• [Work request]
All lines with the word "last" must be pulled from the entries below.

• [Data section]
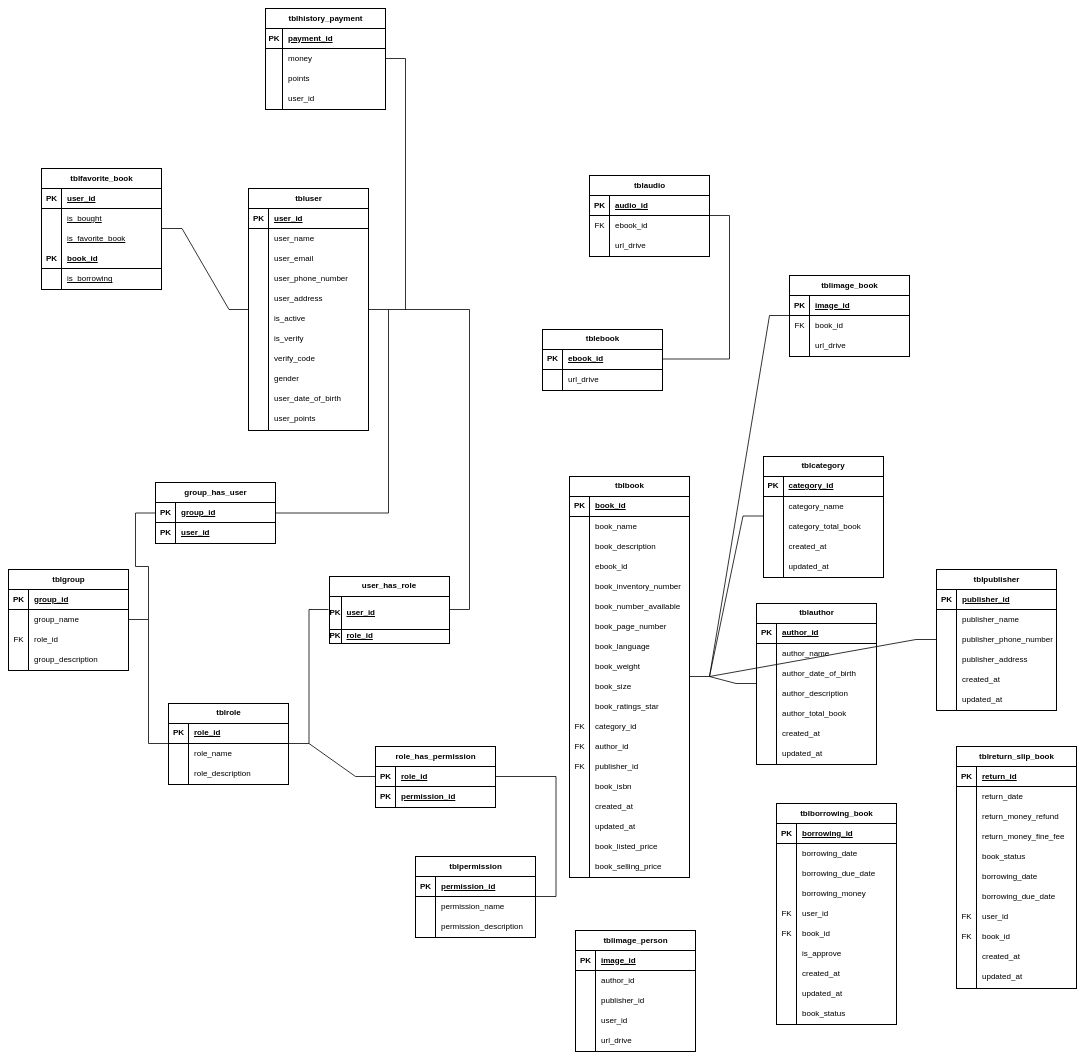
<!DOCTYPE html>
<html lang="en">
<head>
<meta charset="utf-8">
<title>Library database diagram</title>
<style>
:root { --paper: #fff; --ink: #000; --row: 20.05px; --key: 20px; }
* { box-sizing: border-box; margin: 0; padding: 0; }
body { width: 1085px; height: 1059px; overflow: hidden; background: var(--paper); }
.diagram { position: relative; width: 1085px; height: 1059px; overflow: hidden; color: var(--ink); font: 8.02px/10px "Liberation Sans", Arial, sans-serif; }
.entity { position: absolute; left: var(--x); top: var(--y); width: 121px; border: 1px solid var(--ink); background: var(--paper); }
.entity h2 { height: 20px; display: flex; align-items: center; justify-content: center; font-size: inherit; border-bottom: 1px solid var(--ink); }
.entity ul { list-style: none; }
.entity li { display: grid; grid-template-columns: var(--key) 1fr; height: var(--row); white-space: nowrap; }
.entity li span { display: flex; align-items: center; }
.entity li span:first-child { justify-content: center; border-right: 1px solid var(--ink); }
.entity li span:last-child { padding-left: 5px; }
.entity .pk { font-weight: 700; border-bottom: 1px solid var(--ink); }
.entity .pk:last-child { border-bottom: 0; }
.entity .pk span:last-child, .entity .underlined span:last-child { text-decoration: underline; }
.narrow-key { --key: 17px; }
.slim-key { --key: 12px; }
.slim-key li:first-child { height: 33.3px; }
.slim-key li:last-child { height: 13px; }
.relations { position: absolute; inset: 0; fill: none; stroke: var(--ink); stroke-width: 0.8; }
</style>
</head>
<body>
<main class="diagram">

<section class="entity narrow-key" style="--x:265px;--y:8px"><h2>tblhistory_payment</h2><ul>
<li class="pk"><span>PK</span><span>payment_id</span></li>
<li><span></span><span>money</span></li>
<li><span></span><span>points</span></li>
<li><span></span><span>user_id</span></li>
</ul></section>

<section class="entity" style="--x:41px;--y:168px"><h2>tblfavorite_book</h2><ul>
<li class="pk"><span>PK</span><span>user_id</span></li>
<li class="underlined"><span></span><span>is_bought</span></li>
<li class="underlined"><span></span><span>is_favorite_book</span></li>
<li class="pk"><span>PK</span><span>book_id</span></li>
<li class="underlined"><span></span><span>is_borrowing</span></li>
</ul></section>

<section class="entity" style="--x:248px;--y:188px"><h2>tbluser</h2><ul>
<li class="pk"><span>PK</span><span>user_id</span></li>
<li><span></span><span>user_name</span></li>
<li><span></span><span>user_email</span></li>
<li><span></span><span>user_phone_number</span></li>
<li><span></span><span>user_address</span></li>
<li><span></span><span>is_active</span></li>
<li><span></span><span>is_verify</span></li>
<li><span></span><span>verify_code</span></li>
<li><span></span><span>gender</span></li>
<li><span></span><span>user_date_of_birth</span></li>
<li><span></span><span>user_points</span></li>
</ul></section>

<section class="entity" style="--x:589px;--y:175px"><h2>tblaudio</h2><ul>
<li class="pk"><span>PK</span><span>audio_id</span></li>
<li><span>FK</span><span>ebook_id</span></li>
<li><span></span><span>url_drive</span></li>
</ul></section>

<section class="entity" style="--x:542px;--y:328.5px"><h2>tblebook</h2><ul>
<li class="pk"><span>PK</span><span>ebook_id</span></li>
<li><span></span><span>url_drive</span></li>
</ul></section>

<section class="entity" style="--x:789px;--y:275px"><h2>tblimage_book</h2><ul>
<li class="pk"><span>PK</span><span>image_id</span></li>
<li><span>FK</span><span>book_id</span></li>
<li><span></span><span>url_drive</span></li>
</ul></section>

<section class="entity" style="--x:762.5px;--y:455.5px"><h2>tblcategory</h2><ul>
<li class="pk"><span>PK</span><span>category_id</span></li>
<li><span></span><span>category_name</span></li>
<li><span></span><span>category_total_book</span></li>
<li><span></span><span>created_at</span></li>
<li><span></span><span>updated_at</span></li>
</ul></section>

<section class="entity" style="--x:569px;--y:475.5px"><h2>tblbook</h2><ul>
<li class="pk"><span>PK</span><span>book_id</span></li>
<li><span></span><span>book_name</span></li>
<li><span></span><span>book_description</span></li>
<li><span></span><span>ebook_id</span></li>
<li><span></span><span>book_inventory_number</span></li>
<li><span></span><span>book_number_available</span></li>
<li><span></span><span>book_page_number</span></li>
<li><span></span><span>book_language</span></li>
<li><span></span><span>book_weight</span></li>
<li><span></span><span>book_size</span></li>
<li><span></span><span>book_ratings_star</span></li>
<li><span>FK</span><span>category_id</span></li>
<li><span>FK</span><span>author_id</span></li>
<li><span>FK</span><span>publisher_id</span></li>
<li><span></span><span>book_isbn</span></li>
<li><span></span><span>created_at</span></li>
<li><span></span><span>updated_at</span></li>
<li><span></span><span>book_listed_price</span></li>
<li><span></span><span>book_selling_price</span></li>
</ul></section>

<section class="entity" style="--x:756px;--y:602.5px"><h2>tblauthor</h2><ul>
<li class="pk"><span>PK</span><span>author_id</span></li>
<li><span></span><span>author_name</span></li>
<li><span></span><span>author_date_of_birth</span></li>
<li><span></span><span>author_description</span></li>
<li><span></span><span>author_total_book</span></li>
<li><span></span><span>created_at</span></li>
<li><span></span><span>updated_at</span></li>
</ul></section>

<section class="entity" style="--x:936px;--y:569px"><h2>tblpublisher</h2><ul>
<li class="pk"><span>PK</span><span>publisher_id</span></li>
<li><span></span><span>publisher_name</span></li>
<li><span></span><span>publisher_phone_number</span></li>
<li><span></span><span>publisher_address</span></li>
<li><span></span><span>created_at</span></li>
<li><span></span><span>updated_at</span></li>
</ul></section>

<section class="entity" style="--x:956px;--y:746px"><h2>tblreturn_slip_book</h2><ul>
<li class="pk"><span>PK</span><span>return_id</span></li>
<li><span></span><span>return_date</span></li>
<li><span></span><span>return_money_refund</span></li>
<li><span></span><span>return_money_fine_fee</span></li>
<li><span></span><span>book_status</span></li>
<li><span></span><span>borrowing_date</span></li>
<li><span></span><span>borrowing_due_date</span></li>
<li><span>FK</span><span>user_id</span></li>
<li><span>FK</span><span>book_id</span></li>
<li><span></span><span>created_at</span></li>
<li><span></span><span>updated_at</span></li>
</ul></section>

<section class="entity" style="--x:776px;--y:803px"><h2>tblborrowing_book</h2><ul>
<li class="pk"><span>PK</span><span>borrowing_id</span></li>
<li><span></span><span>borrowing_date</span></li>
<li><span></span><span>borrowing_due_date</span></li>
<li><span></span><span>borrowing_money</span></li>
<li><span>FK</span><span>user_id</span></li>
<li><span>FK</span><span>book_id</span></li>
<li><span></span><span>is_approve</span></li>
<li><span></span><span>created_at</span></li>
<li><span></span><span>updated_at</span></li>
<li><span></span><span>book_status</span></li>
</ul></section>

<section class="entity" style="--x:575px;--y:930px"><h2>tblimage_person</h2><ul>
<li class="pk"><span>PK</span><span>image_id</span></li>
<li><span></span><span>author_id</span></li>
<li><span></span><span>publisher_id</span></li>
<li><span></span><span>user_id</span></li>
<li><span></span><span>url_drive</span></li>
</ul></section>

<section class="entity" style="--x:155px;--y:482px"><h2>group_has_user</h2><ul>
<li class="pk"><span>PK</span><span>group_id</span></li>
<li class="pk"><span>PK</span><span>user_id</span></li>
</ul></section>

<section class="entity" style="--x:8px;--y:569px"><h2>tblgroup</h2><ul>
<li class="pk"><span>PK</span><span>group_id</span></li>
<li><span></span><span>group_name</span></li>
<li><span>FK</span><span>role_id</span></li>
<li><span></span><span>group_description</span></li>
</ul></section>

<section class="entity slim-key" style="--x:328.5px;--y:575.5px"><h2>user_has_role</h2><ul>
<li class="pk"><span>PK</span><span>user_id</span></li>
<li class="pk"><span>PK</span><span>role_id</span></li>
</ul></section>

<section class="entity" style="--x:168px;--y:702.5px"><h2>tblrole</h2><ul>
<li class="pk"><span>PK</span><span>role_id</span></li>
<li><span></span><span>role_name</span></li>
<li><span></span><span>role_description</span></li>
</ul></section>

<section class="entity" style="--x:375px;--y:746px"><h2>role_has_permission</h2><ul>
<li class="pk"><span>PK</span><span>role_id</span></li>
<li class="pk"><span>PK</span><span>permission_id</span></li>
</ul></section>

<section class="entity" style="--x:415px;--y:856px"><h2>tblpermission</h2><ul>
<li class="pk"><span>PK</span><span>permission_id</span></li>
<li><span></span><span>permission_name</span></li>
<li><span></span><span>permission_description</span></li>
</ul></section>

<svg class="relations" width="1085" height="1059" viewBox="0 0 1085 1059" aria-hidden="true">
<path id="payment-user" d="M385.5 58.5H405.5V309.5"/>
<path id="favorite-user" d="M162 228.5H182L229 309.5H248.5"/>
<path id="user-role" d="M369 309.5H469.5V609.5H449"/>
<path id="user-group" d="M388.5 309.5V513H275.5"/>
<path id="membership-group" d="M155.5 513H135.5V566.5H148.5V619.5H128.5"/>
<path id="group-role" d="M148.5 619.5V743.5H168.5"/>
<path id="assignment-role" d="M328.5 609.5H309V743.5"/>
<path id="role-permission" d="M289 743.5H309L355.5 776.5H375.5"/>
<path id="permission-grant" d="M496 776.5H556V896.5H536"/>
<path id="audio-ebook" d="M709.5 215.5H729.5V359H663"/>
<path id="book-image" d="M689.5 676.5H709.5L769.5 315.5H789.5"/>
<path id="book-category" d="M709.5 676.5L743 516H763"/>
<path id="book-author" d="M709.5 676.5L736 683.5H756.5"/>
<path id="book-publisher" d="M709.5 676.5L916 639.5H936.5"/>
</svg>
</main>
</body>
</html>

• [Answer]
.entity li span:last-child { padding-left: 5px; }
.entity .pk:last-child { border-bottom: 0; }
.entity .pk span:last-child, .entity .underlined span:last-child { text-decoration: underline; }
.slim-key li:last-child { height: 13px; }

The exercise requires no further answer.